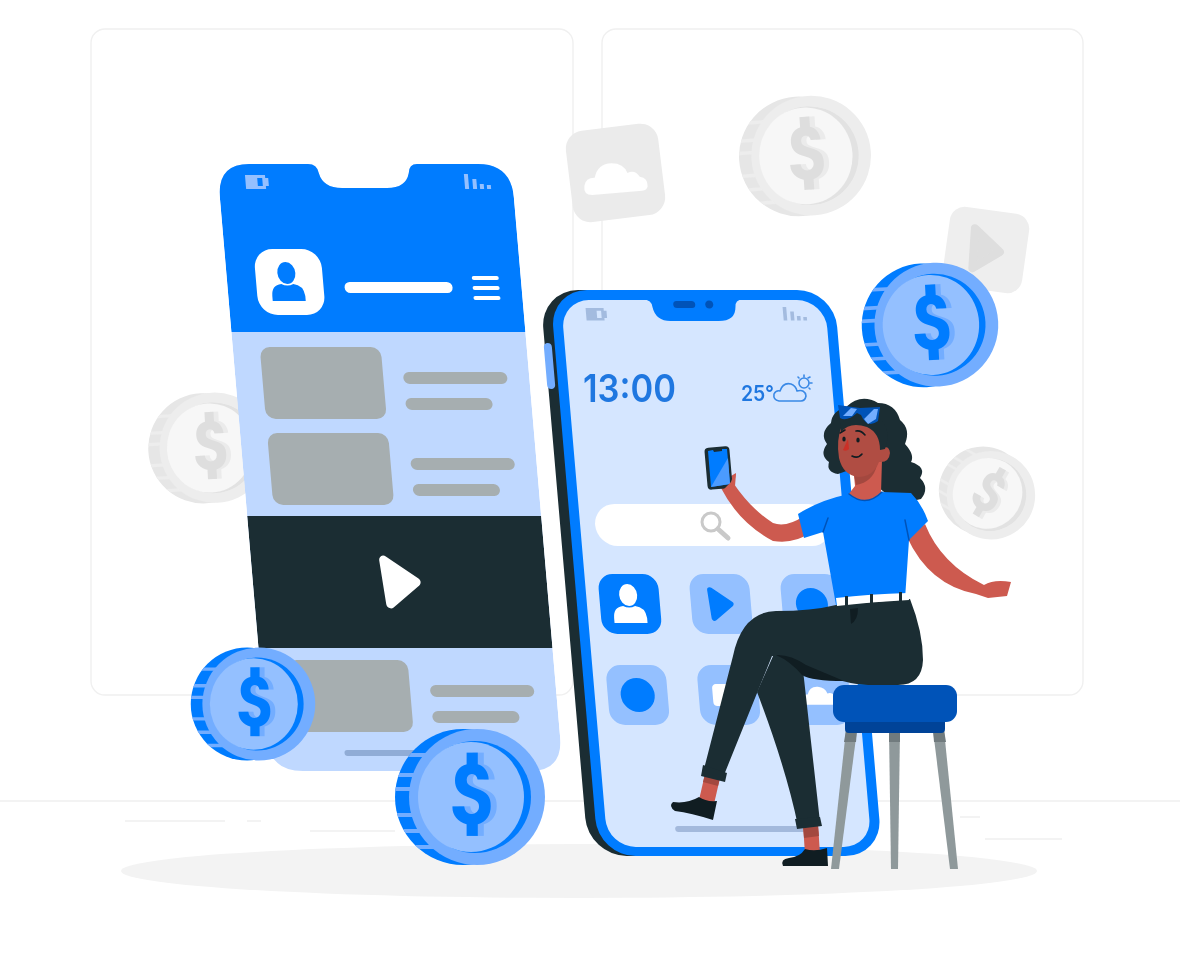
<!DOCTYPE html>
<html lang="en">
<head>
<meta charset="utf-8">
<title>Mobile apps illustration</title>
<style>
:root{
  --blue:#007cff; --navy:#0053b8; --mid:#73adff; --soft:#94c0ff; --pale:#bfd8ff; --screen:#d5e6ff;
  --ink:#1b2d33; --ink-deep:#101d22; --grey:#a6aeb0; --fog:#ebebeb; --haze:#f4f4f4; --steel:#8f999b;
  --skin:#cd5a4f; --skin-dark:#a3483f; --white:#fff;
  --coin-edge:var(--blue); --coin-rim:var(--mid); --coin-recess:var(--blue); --coin-face:var(--soft); --coin-sign:var(--blue); --coin-glow:var(--mid);
}
html,body{margin:0;background:var(--white);overflow:hidden}
svg{display:block;width:1180px;height:974px}
.blue{fill:var(--blue)} .soft{fill:var(--soft)} .pale{fill:var(--pale)} .ink{fill:var(--ink)} .ink-deep{fill:var(--ink-deep)}
.grey{fill:var(--grey)} .white{fill:var(--white)} .skin{fill:var(--skin)} .skin-dark{fill:var(--skin-dark)}
.fog{fill:var(--fog)} .navy{fill:var(--navy)} .steel{fill:var(--steel)}
.line{fill:none;stroke:#f0f0f0;stroke-width:1.4}
.stroke{fill:none;stroke-linecap:round;stroke-linejoin:round}
.grey-coin{--coin-edge:#e6e6e6;--coin-rim:#ededed;--coin-recess:#e2e2e2;--coin-face:#f7f7f7;--coin-sign:#dedede;--coin-glow:#ebebeb}
.clock{font:600 38px Inter,"Open Sans",sans-serif;fill:#1f77e0}
.degrees{font:600 21px Inter,"Open Sans",sans-serif;fill:#1f77e0}
.sign{font:700 88px "TeX Gyre Adventor",Inter,sans-serif;text-anchor:middle}
</style>
</head>
<body>
<svg viewBox="0 0 1180 974" role="img" aria-label="A woman on a stool holds a phone beside two giant phone screens and floating coins">
<defs>
  <clipPath id="coin-edge-clip"><circle cx="-7" r="68"/></clipPath>
  <g id="coin-body">
    <circle cx="-7" r="68" fill="var(--coin-edge)"/>
    <path clip-path="url(#coin-edge-clip)" d="M-70-42H-40M-76-22H-40M-76-8H-50M-76 18H-40M-70 34H-40M-60 50H-30" stroke="var(--coin-rim)" stroke-width="4"/>
    <circle cx="7" r="68" fill="var(--coin-rim)"/>
    <circle cx="5" r="56" fill="var(--coin-recess)"/>
    <ellipse cx="1" cy="0" rx="53" ry="55" fill="var(--coin-face)"/>
  </g>
  <g id="dollar">
    <text class="sign" x="8" y="31" fill="var(--coin-glow)">$</text>
    <text class="sign" x="2" y="31" fill="var(--coin-sign)">$</text>
  </g>
  <g id="coin"><use href="#coin-body"/><use href="#dollar"/></g>
  <g id="person"><ellipse cx="0" cy="-9" rx="9" ry="11"/><path d="M-16 19V14Q-16 3-6 2Q0 5 6 2Q16 3 17 14V19Z"/></g>
  <path id="play" stroke-width="8" stroke-linejoin="round" d="M-14-20L14 0L-11 20Z"/>
  <path id="cloud" d="M-24 13Q-33 12-31 3Q-29-5-20-4Q-16-18-2-17Q10-16 13-6Q21-9 25-1Q33 1 32 9Q31 13 26 13Z"/>
  <g id="status">
    <path fill-rule="evenodd" d="M0 0H20V3H23V11H20V14H0ZM12 3V11H17V3Z"/>
    <path d="M219-1H223V14H219ZM227 4H231V14H227ZM234 9H238V14H234ZM241 10H245V14H241Z"/>
  </g>
  <g id="post"><rect width="121" height="72" rx="10"/><rect x="141" y="25" width="104" height="12" rx="6"/><rect x="141" y="51" width="87" height="12" rx="6"/></g>
  <rect id="tile" width="60" height="60" rx="15"/>
  <clipPath id="feed-shape"><path d="M30 0H89Q98 0 99 9Q102 24 121 24H166Q185 24 189 9Q190 0 198 0H259Q292 0 292 34V573Q292 607 259 607H32Q-2 607-2 573V34Q-2 0 30 0Z"/></clipPath>
  <clipPath id="home-shape"><rect x="10" y="10" width="264" height="547" rx="28"/></clipPath>
</defs>

<g id="backdrop">
  <rect class="line" x="91" y="29" width="482" height="666" rx="14"/>
  <rect class="line" x="602" y="29" width="481" height="666" rx="14"/>
  <path class="line" d="M0 801H1180M125 821H225M247 821H261M310 831H395M960 817H980M985 839H1062"/>
  <ellipse cx="579" cy="871" rx="458" ry="27" fill="#f3f3f3"/>
</g>

<g id="grey-icons">
  <rect class="fog" x="569" y="127" width="93" height="92" rx="18" transform="rotate(-7 615 173)"/>
  <use href="#cloud" class="white" transform="translate(615 180) rotate(-5)"/>
  <g transform="translate(986 250) rotate(8)"><rect x="-40" y="-40" width="80" height="80" rx="15" fill="#eee"/><use href="#play" fill="#dedede" stroke="#dedede"/></g>
  <g class="grey-coin">
    <use href="#coin" transform="translate(805 156) rotate(-4) scale(.88)"/>
    <use href="#coin" transform="translate(209 448) rotate(-3) scale(.81)"/>
    <g transform="translate(987 493) rotate(30) scale(.65)"><use href="#coin"/></g>
  </g>
</g>

<g id="feed-phone" transform="translate(219 164) skewX(4.9)">
  <g clip-path="url(#feed-shape)">
    <rect class="pale" x="-4" width="300" height="610"/>
    <rect class="blue" x="-4" width="300" height="168"/>
    <rect class="ink" x="-4" y="352" width="300" height="132"/>
  </g>
  <use href="#status" x="25" y="11" class="soft"/>
  <rect class="white" x="27" y="85" width="67" height="66" rx="19"/>
  <use href="#person" class="blue" transform="translate(58 118)"/>
  <rect class="white" x="115" y="118" width="108" height="11" rx="5.5"/>
  <path class="stroke" stroke="#fff" stroke-width="4" d="M245 114H268M245 124H268M245 134H268"/>
  <g class="grey">
    <use href="#post" x="25" y="183"/><use href="#post" x="25" y="269"/><use href="#post" x="25" y="496"/>
  </g>
  <use href="#play" class="white" stroke="#fff" transform="translate(146 418) scale(1.1)"/>
  <rect x="75" y="586" width="138" height="6" rx="3" fill="#90acd6"/>
</g>

<g id="home-phone" transform="translate(550 290) skewX(4.9)">
  <rect class="ink" x="-10" width="120" height="566" rx="38"/>
  <rect class="blue" width="284" height="566" rx="37"/>
  <rect x="10" y="10" width="264" height="547" rx="28" fill="var(--screen)"/>
  <path class="blue" d="M92 9Q101 10 101 17Q103 31 118 31H166Q183 31 184 17Q184 10 192 9Z"/>
  <g class="navy"><rect x="122" y="11" width="22" height="7" rx="3.5"/><circle cx="158" cy="14.500" r="4"/></g>
  <rect x="-11" y="53" width="8" height="46" rx="4" fill="var(--mid)"/>
  <use href="#status" transform="translate(34 18) scale(.9)" fill="#a3bbdf"/>
  <g clip-path="url(#home-shape)">
    <rect class="white" x="25" y="214" width="236" height="42" rx="21"/>
    <use href="#tile" x="23" y="284" class="blue"/>
    <use href="#person" class="white" transform="translate(52 314)"/>
    <g class="soft">
      <use href="#tile" x="114" y="284"/><use href="#tile" x="205" y="284"/>
      <use href="#tile" x="23" y="375"/><use href="#tile" x="114" y="375"/><use href="#tile" x="205" y="375"/>
    </g>
    <use href="#play" class="blue" stroke="#007cff" transform="translate(144 314) scale(.7)"/>
    <circle class="blue" cx="235" cy="314" r="16"/>
    <circle class="blue" cx="53" cy="405" r="17"/>
    <rect class="white" x="128" y="394" width="32" height="22" rx="4"/>
    <use href="#cloud" class="white" transform="translate(235 407) scale(.6)"/>
    <rect x="79" y="536" width="135" height="6" rx="3" fill="#a3b9dc"/>
  </g>
</g>
<g id="home-widgets">
  <text class="clock" x="583" y="402" textLength="93" lengthAdjust="spacingAndGlyphs">13:00</text>
  <text class="degrees" x="741" y="401" textLength="33" lengthAdjust="spacingAndGlyphs">25°</text>
  <g class="stroke" stroke="#3a89e6" stroke-width="1.6">
    <circle cx="804" cy="383" r="5"/>
    <path d="M804 375V377M810 377L808 378M812 383H810M798 377L799 378M810 389L809 388"/>
    <path fill="#d5e6ff" d="M779 401Q773 400 774 394Q776 390 780 391Q783 382 791 384Q796 386 797 391Q805 389 806 396Q805 401 801 401Z"/>
  </g>
  <g class="stroke" stroke="#c9c9c9"><circle cx="711" cy="522" r="9" stroke-width="3"/><path d="M718 529L728 538" stroke-width="5"/></g>
</g>

<g id="blue-coins">
  <use href="#coin" transform="translate(930 325) rotate(-3) scale(.91)"/>
  <use href="#coin" transform="translate(253 704) scale(.83)"/>
  <use href="#coin" transform="translate(470 797)"/>
</g>

<g id="stool">
  <g class="steel">
    <path d="M846 730H857L839 869H831Z"/><path d="M889 730H900L898 869H891Z"/><path d="M933 730H944L958 869H950Z"/>
  </g>
  <path fill="#717b7e" d="M846 730H857L856 742H844ZM889 730H900V742H889ZM933 730H944L946 742H934Z"/>
  <rect x="845" y="712" width="100" height="21" rx="4" fill="#004398"/>
  <rect class="navy" x="833" y="685" width="124" height="37" rx="11"/>
</g>

<g id="woman">
  <g id="standing-leg">
    <path class="skin" d="M803 824H818L820 854H805Z"/>
    <path class="skin-dark" d="M803 826H818L819 836L804 838Z"/>
    <path class="ink-deep" d="M805 849Q815 852 827 848L828 866H783Q780 859 789 858Q800 857 805 849Z"/>
    <path class="ink" d="M778 645L757 692Q786 768 798 826L820 822L803 670Z"/>
    <path class="ink" d="M795 819L820 817L822 826L797 829Z"/>
  </g>
  <g id="crossed-leg">
    <path class="skin" d="M705 774L720 778L714 804L699 800Z"/>
    <path class="skin-dark" d="M705 774L720 778L718 786L703 782Z"/>
    <path class="ink-deep" d="M699 797Q706 802 717 801L713 820Q691 813 675 811Q668 806 673 802Q687 804 699 797Z"/>
    <path class="ink" d="M836 605L910 599Q923 632 923 660Q922 685 898 685H868Q830 683 786 657L772 656L724 775L704 769L733 656Q742 612 776 611Q812 611 836 605Z"/>
    <path class="ink" d="M703 765L727 773L725 782L701 776Z"/>
    <path class="ink-deep" d="M776 655Q790 654 806 665L844 681Q812 681 802 675Q790 661 776 655ZM850 609L858 608Q858 620 851 624Z"/>
  </g>

  <path id="back-hair" class="ink" d="M846 407Q861 393 878 403Q895 403 900 420Q911 429 905 444Q915 455 911 462Q927 467 920 478Q930 488 921 499Q900 505 884 492Q868 480 872 462L838 474Q826 472 829 462Q819 455 827 444Q819 433 831 423Q832 411 846 407Z"/>

  <g id="resting-arm">
    <path class="skin" d="M907 537L925 524Q941 564 984 585Q994 579 1011 582L1007 596L988 598L976 594Q929 585 907 537Z"/>
  </g>
  <g id="raised-arm">
    <path class="skin" d="M804 516Q786 528 773 523Q751 509 734 484L736 473L731 476L721 488Q739 523 773 541Q795 544 809 533Z"/>
  </g>
  <path id="neck" class="skin" d="M853 465L882 460L881 493Q866 510 848 495L855 486Z"/>
  <path class="skin-dark" d="M854 475Q868 476 877 465Q873 482 856 485Z"/>
  <path id="shirt" class="blue" d="M849 494Q866 508 882 492L911 493Q922 504 928 521L909 540L905 599Q870 600 836 605L823 532L804 538L798 514Q820 500 849 494Z"/>
  <path class="stroke" stroke="#0053b8" stroke-width="1.500" d="M849 494Q866 508 882 492M909 540L905 520M823 532L828 518"/>

  <g id="head">
    <path fill="#b04d43" d="M842 425Q860 414 879 428L881 449Q889 444 890 453Q889 463 879 462Q873 477 858 477Q843 475 839 458Q836 440 842 425Z"/>
    <path class="ink" d="M840 423Q860 411 879 418Q892 429 885 449L880 450Q880 433 867 427Q850 421 841 432Z"/>
    <path fill="#cb3027" d="M848 439L843 450Q846 452 849 449Z"/>
    <g class="ink-deep"><ellipse cx="844" cy="439" rx="1.700" ry="2.500"/><ellipse cx="858" cy="440" rx="1.700" ry="2.500"/></g>
    <path class="stroke" stroke="#101d22" stroke-width="1.600" d="M840 433L845 430M856 431Q861 430 865 435M852 456Q858 459 862 454"/>
    <g id="sunglasses">
      <path class="navy" d="M838 405L860 408L880 407L878 421Q867 429 861 415L857 413Q847 422 840 418Z"/>
      <path fill="var(--mid)" d="M843 416L851 408L857 409L852 416ZM864 419L874 409L878 409L876 419L868 424Z"/>
    </g>
  </g>

  <g id="held-phone">
    <rect class="ink" x="706" y="447" width="25" height="42" rx="4" transform="rotate(-5 718 468)"/>
    <path class="blue" d="M708 451L713 450L714 452L722 451L722 449L727 449L730 484L711 487Z"/>
    <path fill="#4b9bff" d="M728 458L730 484L711 487Z"/>
    <path class="skin" d="M724 489L731 482Q734 472 736 474L735 486L728 493Z"/>
  </g>

  <g id="belt">
    <path class="white" d="M836 598Q870 594 908 593L909 600Q870 602 837 606Z"/>
    <path class="ink" d="M845 596H848V606H845ZM870 594H873V604H870ZM899 592H902V602H899Z"/>
  </g>
</g>
</svg>
</body>
</html>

**Problem details:** Copy the records above from the first line through the line containing "--skin:#cd5a4f; --skin-dark:#a3483f; --white:#fff;", both included, and leave out any pictures.

**Response to the task:**
<!DOCTYPE html>
<html lang="en">
<head>
<meta charset="utf-8">
<title>Mobile apps illustration</title>
<style>
:root{
  --blue:#007cff; --navy:#0053b8; --mid:#73adff; --soft:#94c0ff; --pale:#bfd8ff; --screen:#d5e6ff;
  --ink:#1b2d33; --ink-deep:#101d22; --grey:#a6aeb0; --fog:#ebebeb; --haze:#f4f4f4; --steel:#8f999b;
  --skin:#cd5a4f; --skin-dark:#a3483f; --white:#fff;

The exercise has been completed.